With a need to shake the cobwebs we start the day with a long walk through the gardens.   I can’t resist revisiting my birdie friends.  They’ve drawn quite a crowd, but the birds are not having any of it – wrong treats are on offer, clearly, they are not fans of bread.  There’s a lot more birds today.  They peer down waiting for a better offer and I’m happy happy to oblige.  Almonds flush them out and I’m lucky to have six or so swoop down the to claim their treat.  Two of the little ones too.  I think they’re even more thrilling than the parrots.  Chris, this time ready, scores photographic proof.

I learn from Google that the green parrots have become an unaddressed pest.   Thought to be from a private release/escape, their numbers across the UK are estimated to be in the thousands and heading north with birds expected to hit Scotland in the near future.   They are hotly debated, as I guess all introduced creatures are.   It’s thought they came from the Indian subcontinent.  I can see how they’re very at home here.  If they eat acorns or chestnuts it would be paradise in the parklands.
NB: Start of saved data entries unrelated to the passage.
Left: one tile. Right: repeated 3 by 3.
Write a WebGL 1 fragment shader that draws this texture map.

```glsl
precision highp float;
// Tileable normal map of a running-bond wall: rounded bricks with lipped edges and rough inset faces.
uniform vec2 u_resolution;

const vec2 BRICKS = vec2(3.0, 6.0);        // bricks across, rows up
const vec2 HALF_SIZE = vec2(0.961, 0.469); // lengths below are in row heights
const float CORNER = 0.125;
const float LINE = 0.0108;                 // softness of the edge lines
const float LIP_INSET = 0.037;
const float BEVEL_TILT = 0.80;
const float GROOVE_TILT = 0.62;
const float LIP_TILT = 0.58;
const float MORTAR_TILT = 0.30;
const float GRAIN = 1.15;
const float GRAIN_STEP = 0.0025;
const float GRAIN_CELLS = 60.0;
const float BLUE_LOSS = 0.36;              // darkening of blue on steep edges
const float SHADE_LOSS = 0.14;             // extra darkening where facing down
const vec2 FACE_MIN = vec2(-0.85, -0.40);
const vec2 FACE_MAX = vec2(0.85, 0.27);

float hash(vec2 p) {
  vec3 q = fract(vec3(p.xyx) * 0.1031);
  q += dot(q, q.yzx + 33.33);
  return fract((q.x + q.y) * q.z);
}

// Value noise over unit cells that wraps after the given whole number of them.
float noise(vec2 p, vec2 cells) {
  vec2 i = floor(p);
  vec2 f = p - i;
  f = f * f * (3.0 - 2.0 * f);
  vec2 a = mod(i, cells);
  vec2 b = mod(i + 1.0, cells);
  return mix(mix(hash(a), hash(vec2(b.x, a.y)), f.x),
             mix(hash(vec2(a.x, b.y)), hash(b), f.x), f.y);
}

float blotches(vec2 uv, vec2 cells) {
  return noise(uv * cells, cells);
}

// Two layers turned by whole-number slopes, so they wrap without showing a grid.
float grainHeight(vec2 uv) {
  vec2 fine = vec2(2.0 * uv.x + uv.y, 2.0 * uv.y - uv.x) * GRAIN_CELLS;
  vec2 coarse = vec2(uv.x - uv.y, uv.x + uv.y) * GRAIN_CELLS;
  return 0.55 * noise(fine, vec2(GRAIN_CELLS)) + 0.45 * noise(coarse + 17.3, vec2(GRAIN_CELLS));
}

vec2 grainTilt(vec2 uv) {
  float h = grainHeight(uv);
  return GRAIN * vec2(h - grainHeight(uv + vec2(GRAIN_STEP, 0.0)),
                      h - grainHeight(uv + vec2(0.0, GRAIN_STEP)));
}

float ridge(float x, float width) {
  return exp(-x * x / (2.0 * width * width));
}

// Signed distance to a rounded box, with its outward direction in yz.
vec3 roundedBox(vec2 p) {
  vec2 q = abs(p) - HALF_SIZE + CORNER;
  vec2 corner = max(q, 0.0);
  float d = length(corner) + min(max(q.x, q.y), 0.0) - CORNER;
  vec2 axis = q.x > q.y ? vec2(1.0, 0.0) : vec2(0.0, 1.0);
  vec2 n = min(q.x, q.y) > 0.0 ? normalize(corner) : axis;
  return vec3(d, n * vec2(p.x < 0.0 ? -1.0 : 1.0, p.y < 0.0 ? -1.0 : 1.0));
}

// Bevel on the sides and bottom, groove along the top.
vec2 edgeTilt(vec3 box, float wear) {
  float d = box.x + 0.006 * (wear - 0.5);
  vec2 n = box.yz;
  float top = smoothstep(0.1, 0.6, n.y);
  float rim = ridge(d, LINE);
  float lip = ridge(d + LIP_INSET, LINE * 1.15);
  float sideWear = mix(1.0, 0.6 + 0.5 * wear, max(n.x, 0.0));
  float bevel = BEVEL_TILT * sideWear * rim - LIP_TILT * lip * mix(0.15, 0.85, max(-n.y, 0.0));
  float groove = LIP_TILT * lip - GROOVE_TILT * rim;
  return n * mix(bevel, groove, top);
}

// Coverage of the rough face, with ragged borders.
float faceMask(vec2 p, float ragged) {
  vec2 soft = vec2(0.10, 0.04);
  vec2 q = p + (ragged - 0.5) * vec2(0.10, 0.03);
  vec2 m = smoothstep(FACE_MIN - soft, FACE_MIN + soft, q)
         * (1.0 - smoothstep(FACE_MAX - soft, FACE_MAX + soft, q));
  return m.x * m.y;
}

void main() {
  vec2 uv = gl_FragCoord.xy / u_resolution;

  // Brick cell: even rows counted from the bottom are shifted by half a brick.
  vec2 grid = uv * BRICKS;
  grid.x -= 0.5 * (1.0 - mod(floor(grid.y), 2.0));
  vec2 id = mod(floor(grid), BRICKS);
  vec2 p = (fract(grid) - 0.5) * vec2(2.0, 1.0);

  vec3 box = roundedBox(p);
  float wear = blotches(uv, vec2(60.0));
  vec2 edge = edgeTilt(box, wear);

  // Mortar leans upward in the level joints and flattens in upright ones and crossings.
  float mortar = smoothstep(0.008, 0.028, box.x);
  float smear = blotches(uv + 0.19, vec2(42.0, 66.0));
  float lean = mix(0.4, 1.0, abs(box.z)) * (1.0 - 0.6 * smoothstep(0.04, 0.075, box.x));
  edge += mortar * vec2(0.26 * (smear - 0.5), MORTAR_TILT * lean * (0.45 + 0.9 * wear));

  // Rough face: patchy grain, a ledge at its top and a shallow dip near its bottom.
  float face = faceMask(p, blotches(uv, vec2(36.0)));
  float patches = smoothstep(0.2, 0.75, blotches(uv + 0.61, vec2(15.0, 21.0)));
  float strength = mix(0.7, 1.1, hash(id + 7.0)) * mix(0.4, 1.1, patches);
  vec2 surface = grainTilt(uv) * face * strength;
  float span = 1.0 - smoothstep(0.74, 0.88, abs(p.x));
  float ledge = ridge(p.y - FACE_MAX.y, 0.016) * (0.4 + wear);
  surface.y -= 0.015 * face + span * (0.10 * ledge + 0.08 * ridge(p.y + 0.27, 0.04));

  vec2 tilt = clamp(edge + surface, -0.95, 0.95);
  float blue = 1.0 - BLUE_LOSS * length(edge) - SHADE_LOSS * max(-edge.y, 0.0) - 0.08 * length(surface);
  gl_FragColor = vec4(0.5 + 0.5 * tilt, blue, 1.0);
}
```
It seems our walk is destined to have a birdie theme.  We walk around the Serpentine lake where the water birds are in charge.   It’s so much earlier than when we usually are in London and this is best evidenced by the proliferation of ducklings and cygnets.  Everyone has babies it seems and they’re warily watchful, but generally trusting as we admire their broods.  Lots of different breeds on show, and interestingly, it seems that there is nursery corner of the lake where all the mothers congregate.  Must be the duck version of mummy and me coffee club.  Much fluffy cuteness.  Little ducks are very sweet.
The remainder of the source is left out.